Legislative Assembly for the ACT: 2010 Week 07 Hansard (Thursday, 1 July 2010) . . Page.. 3054 ..
The government clearly has a role in educating people on the best way to seek remedy when they are faced with shoddy workmanship. For example, the Planning and Land Authority has discussed these issues with unit title and body corporate managers. It seems that body corporate managers, in the majority of cases, have been dealing with these issues directly with builders or by using consumer and civil remedies. We hope to be able to draw on their experience and perhaps strengthen their ability to get the best out of the builders of their buildings.
In the vast majority of cases, the problems are fixed through communication and negotiation between builders and owners. Unit plan managers typically receive complaints firsthand and deal with these directly. Some also commission their own reports on the extent and nature of problems raised with them. ACTPLA is talking to unit plan managers with a view to putting in place processes where ACTPLA can receive all of this information. This would enable the authority to get a much clearer picture across the city as to the nature and extent of problems that unit plan managers are contending with and thereby enable more targeted strategies to address them. Further, it would also give the authority a better understanding of where the particular construction practitioners are featuring more than others in relation to the complaints being received by unit plan managers.
I recently announced that the government is taking immediate action on this issue, as well as looking at longer term measures. I will take the opportunity today to advise the Assembly about the measures already put in place by the Planning and Land Authority. These measures will support existing processes, including the ACT’s strict licensing and compliance system, to improve building quality in the territory. ACTPLA’s building audit team will increase the level of onsite auditing of building certifiers with a focus on multi-unit development. The audit results will be analysed and any necessary further action taken.

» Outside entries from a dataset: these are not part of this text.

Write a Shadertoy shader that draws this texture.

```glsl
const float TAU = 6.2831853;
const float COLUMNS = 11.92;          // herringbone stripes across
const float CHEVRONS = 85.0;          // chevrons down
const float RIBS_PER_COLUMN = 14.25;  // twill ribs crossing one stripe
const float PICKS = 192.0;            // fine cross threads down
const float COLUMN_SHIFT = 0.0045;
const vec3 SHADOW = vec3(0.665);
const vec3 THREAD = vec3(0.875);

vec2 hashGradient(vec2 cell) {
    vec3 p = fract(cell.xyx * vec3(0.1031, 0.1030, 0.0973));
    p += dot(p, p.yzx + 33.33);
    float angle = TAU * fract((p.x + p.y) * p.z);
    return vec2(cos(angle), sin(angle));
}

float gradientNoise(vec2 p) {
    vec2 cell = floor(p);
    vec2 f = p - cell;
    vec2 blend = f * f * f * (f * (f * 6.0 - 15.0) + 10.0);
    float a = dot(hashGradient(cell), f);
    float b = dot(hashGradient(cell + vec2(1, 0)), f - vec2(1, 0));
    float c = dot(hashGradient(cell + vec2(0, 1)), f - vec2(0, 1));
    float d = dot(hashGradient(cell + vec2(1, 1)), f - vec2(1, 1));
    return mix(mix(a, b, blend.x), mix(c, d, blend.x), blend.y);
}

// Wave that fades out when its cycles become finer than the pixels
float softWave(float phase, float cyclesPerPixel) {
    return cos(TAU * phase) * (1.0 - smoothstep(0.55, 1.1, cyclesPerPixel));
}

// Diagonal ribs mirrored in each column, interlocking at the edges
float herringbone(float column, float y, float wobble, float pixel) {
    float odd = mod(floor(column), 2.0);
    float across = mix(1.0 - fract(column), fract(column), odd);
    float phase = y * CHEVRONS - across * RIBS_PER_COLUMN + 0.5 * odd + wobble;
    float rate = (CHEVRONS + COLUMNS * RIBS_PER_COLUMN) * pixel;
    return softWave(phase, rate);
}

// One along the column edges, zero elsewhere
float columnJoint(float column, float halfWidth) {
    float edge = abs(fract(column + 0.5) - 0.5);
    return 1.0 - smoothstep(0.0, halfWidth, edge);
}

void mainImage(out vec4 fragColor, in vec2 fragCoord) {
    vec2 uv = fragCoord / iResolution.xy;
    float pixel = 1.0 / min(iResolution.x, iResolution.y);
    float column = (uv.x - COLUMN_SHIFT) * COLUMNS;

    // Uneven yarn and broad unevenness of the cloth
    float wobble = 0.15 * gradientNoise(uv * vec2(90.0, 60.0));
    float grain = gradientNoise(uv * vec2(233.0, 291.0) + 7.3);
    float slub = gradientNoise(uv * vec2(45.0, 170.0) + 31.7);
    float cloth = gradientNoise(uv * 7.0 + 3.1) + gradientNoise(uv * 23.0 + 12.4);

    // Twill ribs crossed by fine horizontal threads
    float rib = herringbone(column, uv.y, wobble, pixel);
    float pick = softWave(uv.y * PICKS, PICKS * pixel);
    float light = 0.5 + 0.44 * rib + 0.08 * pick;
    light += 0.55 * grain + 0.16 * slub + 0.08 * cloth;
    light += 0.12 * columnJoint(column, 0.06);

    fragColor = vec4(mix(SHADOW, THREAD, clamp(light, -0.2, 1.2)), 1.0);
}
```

The Construction Occupations Registrar has also advised me that he has started an immediate review of the existing mandatory inspections regime for both single and multi-unit construction. If the registrar advises that there is a need for increased or different mandatory inspection the government will make the required regulation changes as a matter of priority. Consultation with the community and the industry has identified a need to improve clarity about the roles and responsibilities of owners, building certifiers and builders.
To address this, the Planning and Land Authority will be overhauling building application forms and creating a new process that removes any ambiguity. I will also seek specific advice on suggestions that building certification be done at arm’s length from the developer. For example, one practice being looked at is the practice whereby certifiers enter into a contract with the lessee, but the builder also requires the certifier to enter a separate contract with them. One possibility is strengthening the legislation to make it an offence for that practice to occur, such that the builder would face disciplinary action if he is found to be insisting on that practice.

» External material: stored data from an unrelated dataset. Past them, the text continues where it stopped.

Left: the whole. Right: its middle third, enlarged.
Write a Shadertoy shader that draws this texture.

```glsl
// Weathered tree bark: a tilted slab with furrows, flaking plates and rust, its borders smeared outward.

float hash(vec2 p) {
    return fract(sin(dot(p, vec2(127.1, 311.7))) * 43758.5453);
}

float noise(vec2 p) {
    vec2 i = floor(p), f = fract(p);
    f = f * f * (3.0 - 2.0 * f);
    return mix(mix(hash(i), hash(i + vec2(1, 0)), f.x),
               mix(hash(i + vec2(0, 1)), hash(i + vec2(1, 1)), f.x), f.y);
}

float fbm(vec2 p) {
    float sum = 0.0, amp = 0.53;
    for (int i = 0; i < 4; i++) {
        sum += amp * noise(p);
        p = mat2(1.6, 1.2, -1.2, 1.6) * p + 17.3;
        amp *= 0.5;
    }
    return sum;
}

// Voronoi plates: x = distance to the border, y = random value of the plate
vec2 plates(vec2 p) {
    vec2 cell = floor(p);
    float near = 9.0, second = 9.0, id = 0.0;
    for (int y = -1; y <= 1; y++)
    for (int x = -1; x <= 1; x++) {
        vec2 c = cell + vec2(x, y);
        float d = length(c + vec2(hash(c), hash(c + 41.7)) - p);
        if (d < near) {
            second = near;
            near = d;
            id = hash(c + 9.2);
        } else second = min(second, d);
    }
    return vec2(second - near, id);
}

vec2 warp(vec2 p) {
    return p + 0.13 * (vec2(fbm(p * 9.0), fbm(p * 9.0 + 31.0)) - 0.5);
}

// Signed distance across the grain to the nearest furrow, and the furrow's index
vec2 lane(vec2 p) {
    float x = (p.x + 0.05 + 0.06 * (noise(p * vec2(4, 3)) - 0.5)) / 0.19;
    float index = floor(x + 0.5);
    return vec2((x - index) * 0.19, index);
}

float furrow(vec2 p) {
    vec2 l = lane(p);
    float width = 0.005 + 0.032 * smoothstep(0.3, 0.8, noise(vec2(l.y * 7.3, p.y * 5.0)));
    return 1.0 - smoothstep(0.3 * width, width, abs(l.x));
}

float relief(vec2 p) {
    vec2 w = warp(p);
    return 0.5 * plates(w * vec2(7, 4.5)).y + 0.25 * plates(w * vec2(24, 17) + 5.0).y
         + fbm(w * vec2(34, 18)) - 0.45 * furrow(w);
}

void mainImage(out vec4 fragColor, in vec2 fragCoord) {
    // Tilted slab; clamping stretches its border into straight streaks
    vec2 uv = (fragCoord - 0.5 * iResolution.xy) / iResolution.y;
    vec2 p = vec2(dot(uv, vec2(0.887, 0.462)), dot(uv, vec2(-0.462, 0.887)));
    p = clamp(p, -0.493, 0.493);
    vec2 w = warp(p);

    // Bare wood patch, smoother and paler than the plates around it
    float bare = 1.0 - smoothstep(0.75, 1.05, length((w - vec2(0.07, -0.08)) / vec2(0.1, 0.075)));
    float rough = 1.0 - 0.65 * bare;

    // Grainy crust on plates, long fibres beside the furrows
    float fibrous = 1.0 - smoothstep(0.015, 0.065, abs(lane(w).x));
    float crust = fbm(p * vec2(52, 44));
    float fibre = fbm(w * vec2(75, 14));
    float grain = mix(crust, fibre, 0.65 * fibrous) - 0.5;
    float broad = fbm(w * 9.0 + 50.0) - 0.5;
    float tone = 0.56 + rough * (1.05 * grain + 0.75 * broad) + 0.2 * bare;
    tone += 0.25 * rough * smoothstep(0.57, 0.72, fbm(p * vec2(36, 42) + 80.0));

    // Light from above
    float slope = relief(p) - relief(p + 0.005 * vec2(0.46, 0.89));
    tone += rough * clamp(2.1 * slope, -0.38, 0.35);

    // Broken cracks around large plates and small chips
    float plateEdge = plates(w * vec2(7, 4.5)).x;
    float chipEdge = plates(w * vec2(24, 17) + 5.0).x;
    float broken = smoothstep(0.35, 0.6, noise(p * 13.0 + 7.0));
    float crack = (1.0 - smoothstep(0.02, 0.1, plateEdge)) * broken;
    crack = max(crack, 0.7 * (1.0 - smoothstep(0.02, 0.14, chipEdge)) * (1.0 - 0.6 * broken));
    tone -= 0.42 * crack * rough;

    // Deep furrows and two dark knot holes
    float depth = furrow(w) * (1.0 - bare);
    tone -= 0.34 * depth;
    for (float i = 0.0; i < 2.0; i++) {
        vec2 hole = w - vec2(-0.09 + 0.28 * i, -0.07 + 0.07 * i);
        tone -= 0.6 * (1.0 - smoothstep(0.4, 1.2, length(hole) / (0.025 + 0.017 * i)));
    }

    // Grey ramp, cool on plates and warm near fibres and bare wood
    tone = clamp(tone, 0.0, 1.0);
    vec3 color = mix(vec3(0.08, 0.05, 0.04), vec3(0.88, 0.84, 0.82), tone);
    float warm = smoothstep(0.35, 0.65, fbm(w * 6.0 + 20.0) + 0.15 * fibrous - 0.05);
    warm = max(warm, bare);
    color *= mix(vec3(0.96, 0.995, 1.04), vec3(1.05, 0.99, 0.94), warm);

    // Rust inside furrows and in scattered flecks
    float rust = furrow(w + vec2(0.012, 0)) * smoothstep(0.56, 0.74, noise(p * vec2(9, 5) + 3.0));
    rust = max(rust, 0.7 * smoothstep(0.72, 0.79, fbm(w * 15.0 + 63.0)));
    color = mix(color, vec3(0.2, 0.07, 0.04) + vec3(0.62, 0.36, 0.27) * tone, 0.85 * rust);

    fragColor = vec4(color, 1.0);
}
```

This is an area where the government will seek to strike a balance. We are open to practical reform to ensure public confidence in the regulatory system, and we are wary of counter-productive general regulation in reaction to specific problems. We will also carefully consider the advice we receive before proceeding.